§ **Exercise requirements**: Copy out each line of the data that contains "cubic".

==== Data for analysis

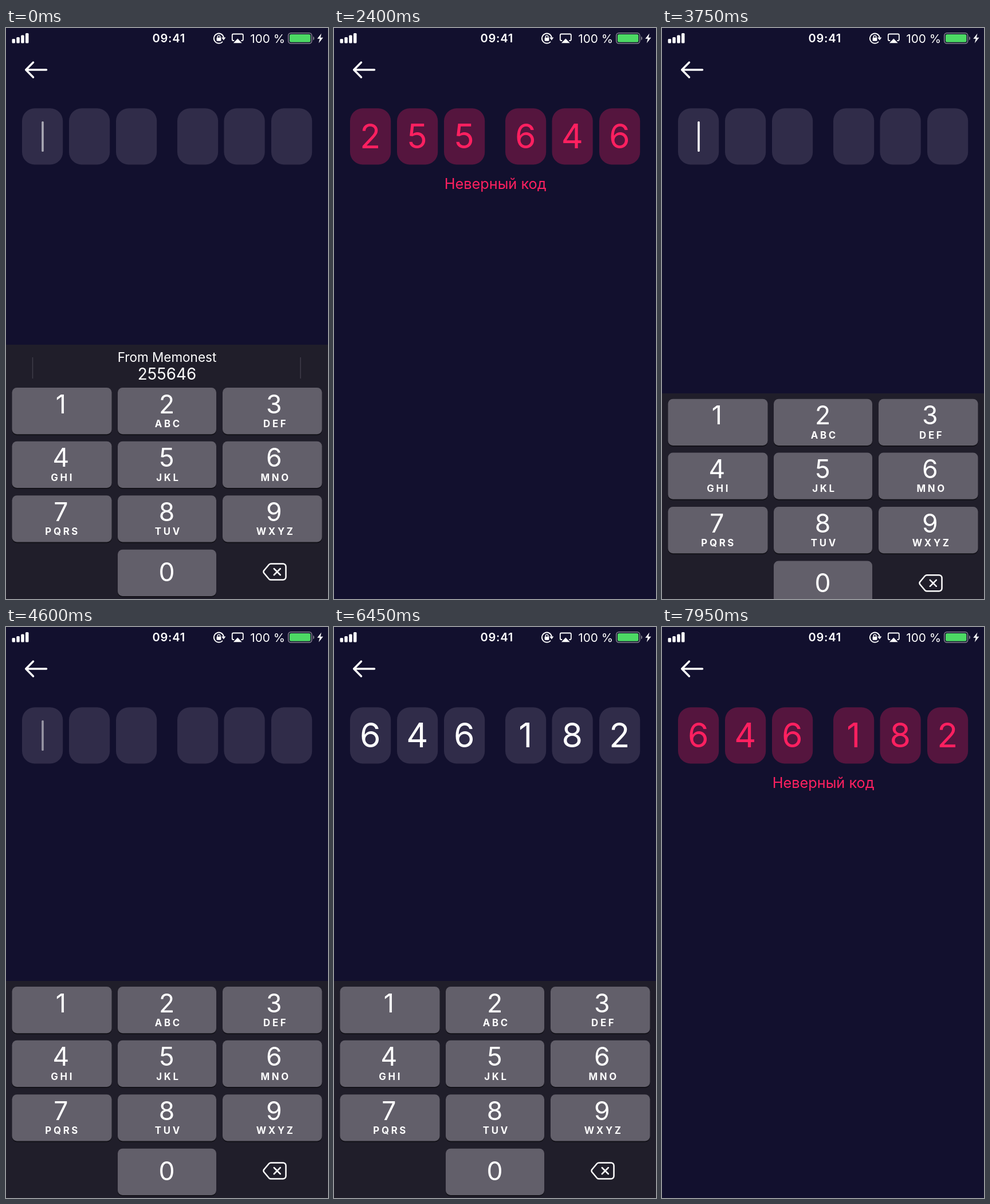
An HTML page that plays this animation: 562x997 px, repeating every 8 s.

```html
<!DOCTYPE html>
<html lang="ru">
<head>
<meta charset="utf-8">
<title>Code entry</title>
<style>
html, body { margin: 0; width: 100%; height: 100%; overflow: hidden; background: #12102e; }
svg { display: block; width: 562px; height: 997px; font-family: Inter, Roboto, sans-serif; }
text { text-anchor: middle; }
.line { fill: none; stroke: #fff; stroke-linecap: round; stroke-linejoin: round; }

#cells { fill: #302c49; animation: cells 8s infinite; }
.digits { fill: #fff; font-size: 59px; }
#first { animation: ink 8s infinite, first 8s linear infinite; }
#second { animation: ink 8s infinite; }
#second text { animation: 8s step-end infinite; }
#label { fill: #ff2060; font-size: 25.3px; animation: label 8s infinite, labelInk 8s infinite; }
#cursor { fill: #fff; animation: move 8s step-end infinite, blink 8s linear infinite; }
#spinner { animation: spinner 8s linear infinite; }
#spokes { stroke: #fff; stroke-width: 5.4; stroke-linecap: round; transform-origin: 279px 616px; animation: spin 1s steps(12) infinite; }
#keyboard { animation: keyboard 8s infinite; }
#bar { animation: bar 8s step-end infinite; }
#hint { fill: #fff; animation: hint 8s step-end infinite; }
#keys .num { fill: #fff; font-size: 44.5px; }
#keys .abc { fill: #fff; font-size: 16.8px; font-weight: 650; letter-spacing: 3.7px; }

@keyframes cells {
  0%, 24.375% { fill: #302c49; }
  26.875%, 44.5% { fill: #55153e; }
  47.2%, 89.375% { fill: #302c49; }
  91.875%, 100% { fill: #55153e; }
}
@keyframes ink {
  0%, 24.375% { fill: #fff; }
  26.875%, 46.5% { fill: #ff2060; }
  47.2%, 89.375% { fill: #fff; }
  91.875%, 100% { fill: #ff2060; }
}
@keyframes first {
  0%, 19.37% { opacity: 0; }
  19.375%, 44.5% { opacity: 1; }
  46.25%, 100% { opacity: 0; }
}
@keyframes d0 { 0% { opacity: 0; } 62.5%, 100% { opacity: 1; } }
@keyframes d1 { 0% { opacity: 0; } 65.625%, 100% { opacity: 1; } }
@keyframes d2 { 0% { opacity: 0; } 68.125%, 100% { opacity: 1; } }
@keyframes d3 { 0% { opacity: 0; } 72.5%, 100% { opacity: 1; } }
@keyframes d4 { 0% { opacity: 0; } 75%, 100% { opacity: 1; } }
@keyframes d5 { 0% { opacity: 0; } 80%, 100% { opacity: 1; } }
@keyframes label {
  0%, 24.375% { transform: translateY(-48px); }
  26.875%, 44.5% { transform: none; }
  47.2%, 89.375% { transform: translateY(-48px); }
  91.875%, 100% { transform: none; }
}
@keyframes labelInk {
  0%, 44.5% { fill: #ff2060; opacity: 1; }
  47.2% { fill: #fff; opacity: .3; }
  50%, 100% { fill: #ff2060; opacity: 1; }
}
@keyframes move {
  0% { transform: none; }
  62.5% { transform: translateX(82px); }
  65.625% { transform: translateX(164px); }
  68.125% { transform: translateX(270.5px); }
  72.5% { transform: translateX(352px); }
  75%, 100% { transform: translateX(434.5px); }
}
@keyframes blink {
  0% { opacity: .6; }
  1.5%, 4.625% { opacity: 0; }
  7.125%, 11.5% { opacity: 1; }
  14%, 45% { opacity: 0; }
  45.6%, 50.6% { opacity: 1; }
  53.1%, 56.25% { opacity: 0; }
  58.75%, 79.99% { opacity: 1; }
  80%, 100% { opacity: 0; }
}
@keyframes spinner {
  0%, 18.75% { opacity: 0; }
  20.2%, 23.75% { opacity: 1; }
  25%, 84.25% { opacity: 0; }
  85.7%, 88.75% { opacity: 1; }
  90%, 100% { opacity: 0; }
}
@keyframes spin { to { transform: rotate(360deg); } }
@keyframes keyboard {
  0% { transform: none; }
  18.82% { transform: none; animation-timing-function: cubic-bezier(.38, .7, .125, 1); }
  21.82% { transform: translateY(446px); }
  45.18% { transform: translateY(446px); }
  45.1875% { transform: translateY(379px); animation-timing-function: cubic-bezier(.38, .7, .125, 1); }
  48.3125% { transform: none; }
  84.275% { transform: none; animation-timing-function: cubic-bezier(.38, .7, .125, 1); }
  87.325%, 100% { transform: translateY(381px); }
}
@keyframes bar { 0% { opacity: 1; } 25%, 100% { opacity: 0; } }
@keyframes hint { 0% { opacity: 1; } 17.5%, 100% { opacity: 0; } }
</style>
</head>
<body>
<svg id="stage" viewBox="0 0 562 997" xmlns="http://www.w3.org/2000/svg">
  <defs><clipPath id="below"><rect y="239" width="562" height="80"/></clipPath></defs>
  <rect width="562" height="997" fill="#12102e"/>

  <g fill="#fff">
    <rect x="10.5" y="19" width="5.5" height="7.5" rx="1.5"/>
    <rect x="18.3" y="16" width="5.5" height="10.5" rx="1.5"/>
    <rect x="26.2" y="12.5" width="5.5" height="14" rx="1.5"/>
    <rect x="34" y="9" width="5.5" height="17.5" rx="1.5"/>
    <text x="284.3" y="25.4" font-size="20" font-weight="600" letter-spacing=".8">09:41</text>
    <text x="456.7" y="25.6" font-size="20.7">100 %</text>
    <path class="line" stroke-width="1.8" d="M377.5 24.3A8.6 8.6 0 1 1 379.8 16"/>
    <path d="M376 16.5h7.4l-3.6 5z"/>
    <rect x="367.6" y="16.8" width="7.8" height="6" rx="1"/>
    <path class="line" stroke-width="1.4" d="M369.2 17v-1.6a2.3 2.3 0 0 1 4.6 0V17"/>
    <path class="line" stroke-width="1.8" d="M397.5 22h-.7a2 2 0 0 1-2-2v-7.5a2 2 0 0 1 2-2h15a2 2 0 0 1 2 2V20a2 2 0 0 1-2 2h-.7"/>
    <path d="M404.3 18.5l7.4 7.7h-14.8z"/>
    <rect x="492.7" y="8.7" width="41" height="18.3" rx="4.5" fill="none" stroke="#85838f" stroke-width="1.5"/>
    <rect x="495" y="11" width="36.4" height="13.7" rx="2.5" fill="#4cd964"/>
    <path d="M536 14.5a4 4 0 0 1 0 7z" fill="#85838f"/>
    <path d="M550.5 9.5l-7.3 9.3h4.5l-2 7.7 7.8-9.7h-4.7z"/>
  </g>
  <path class="line" stroke-width="3.5" d="M70.5 73H35M47.5 60L34.7 73l12.8 13"/>

  <g clip-path="url(#below)"><text id="label" x="281.5" y="280.5">Неверный код</text></g>
  <g id="cells"></g>
  <g id="first" class="digits"></g>
  <g id="second" class="digits"></g>
  <rect id="cursor" x="62.2" y="163" width="3.6" height="53" rx="1.5"/>

  <g id="spinner"><g id="spokes"></g></g>

  <g id="keyboard">
    <g id="bar">
      <rect y="553" width="562" height="66" fill="#201e2a"/>
      <path d="M46.5 575v37M514 575v37" stroke="#3f3d49" stroke-width="1.5"/>
      <g id="hint">
        <text x="281" y="583" font-size="22.5">From Memonest</text>
        <text x="281" y="614" font-size="27.8">255646</text>
      </g>
    </g>
    <rect y="618" width="562" height="390" fill="#201e2a"/>
    <g id="keys"></g>
    <path class="line" stroke-width="2.5" d="M462.5 935.5H483.5a5 5 0 0 1 5 5v18a5 5 0 0 1-5 5H462.5a5 5 0 0 1-3.6-1.5L450.5 952a3.5 3.5 0 0 1 0-5L458.9 937a5 5 0 0 1 3.6-1.5zM467.8 944l11 11M478.8 944l-11 11"/>
  </g>
</svg>
<script>
const $ = id => document.getElementById(id);

function add(parent, tag, attrs, text) {
  const el = document.createElementNS("http://www.w3.org/2000/svg", tag);
  for (const name in attrs) el.setAttribute(name, attrs[name]);
  if (text) el.textContent = text;
  return parent.appendChild(el);
}

// Code cells and both entered codes
[28, 110, 192, 299, 380.5, 463].forEach((x, i) => {
  add($("cells"), "rect", { x, y: 140.3, width: 71.2, height: 98.2, rx: 22 });
  const at = { x: x + 35.2, y: 210 };
  add($("first"), "text", at, "255646"[i]);
  add($("second"), "text", at, "646182"[i]).style.animationName = "d" + i;
});

// Spinner: the head leads, the tail fades counter-clockwise
for (let i = 0; i < 12; i++) {
  add($("spokes"), "path", {
    d: "M279 600.3V588",
    opacity: Math.max(0.25, 0.9 - i * 0.11),
    transform: `rotate(${(1 - i) * 30} 279 616)`
  });
}

// Number pad: left edge, width and text centre of each column
const cols = [[10.5, 174, 96.3], [195, 172, 281], [378, 173.5, 468.3]];
const rows = [628, 721.7, 816.2, 910.7];
const letters = ["", "ABC", "DEF", "GHI", "JKL", "MNO", "PQRS", "TUV", "WXYZ"];

function addKey(num, abc, col, row) {
  const [x, width, mid] = cols[col], y = rows[row];
  const box = { x, width, height: 81.3, rx: 8.5 };
  add($("keys"), "rect", { ...box, y: y + 2, fill: "#131219" });
  add($("keys"), "rect", { ...box, y, fill: "#625f6a" });
  add($("keys"), "text", { class: "num", x: mid - 0.5, y: y + (row < 3 ? 44.7 : 55) }, num);
  if (abc) add($("keys"), "text", { class: "abc", x: mid + 2.4, y: y + 69 }, abc);
}
letters.forEach((abc, i) => addKey(String(i + 1), abc, i % 3, Math.floor(i / 3)));
addKey("0", "", 1, 3);
</script>
</body>
</html>
```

========

§ **Task output**:
  18.82% { transform: none; animation-timing-function: cubic-bezier(.38, .7, .125, 1); }
  45.1875% { transform: translateY(379px); animation-timing-function: cubic-bezier(.38, .7, .125, 1); }
  84.275% { transform: none; animation-timing-function: cubic-bezier(.38, .7, .125, 1); }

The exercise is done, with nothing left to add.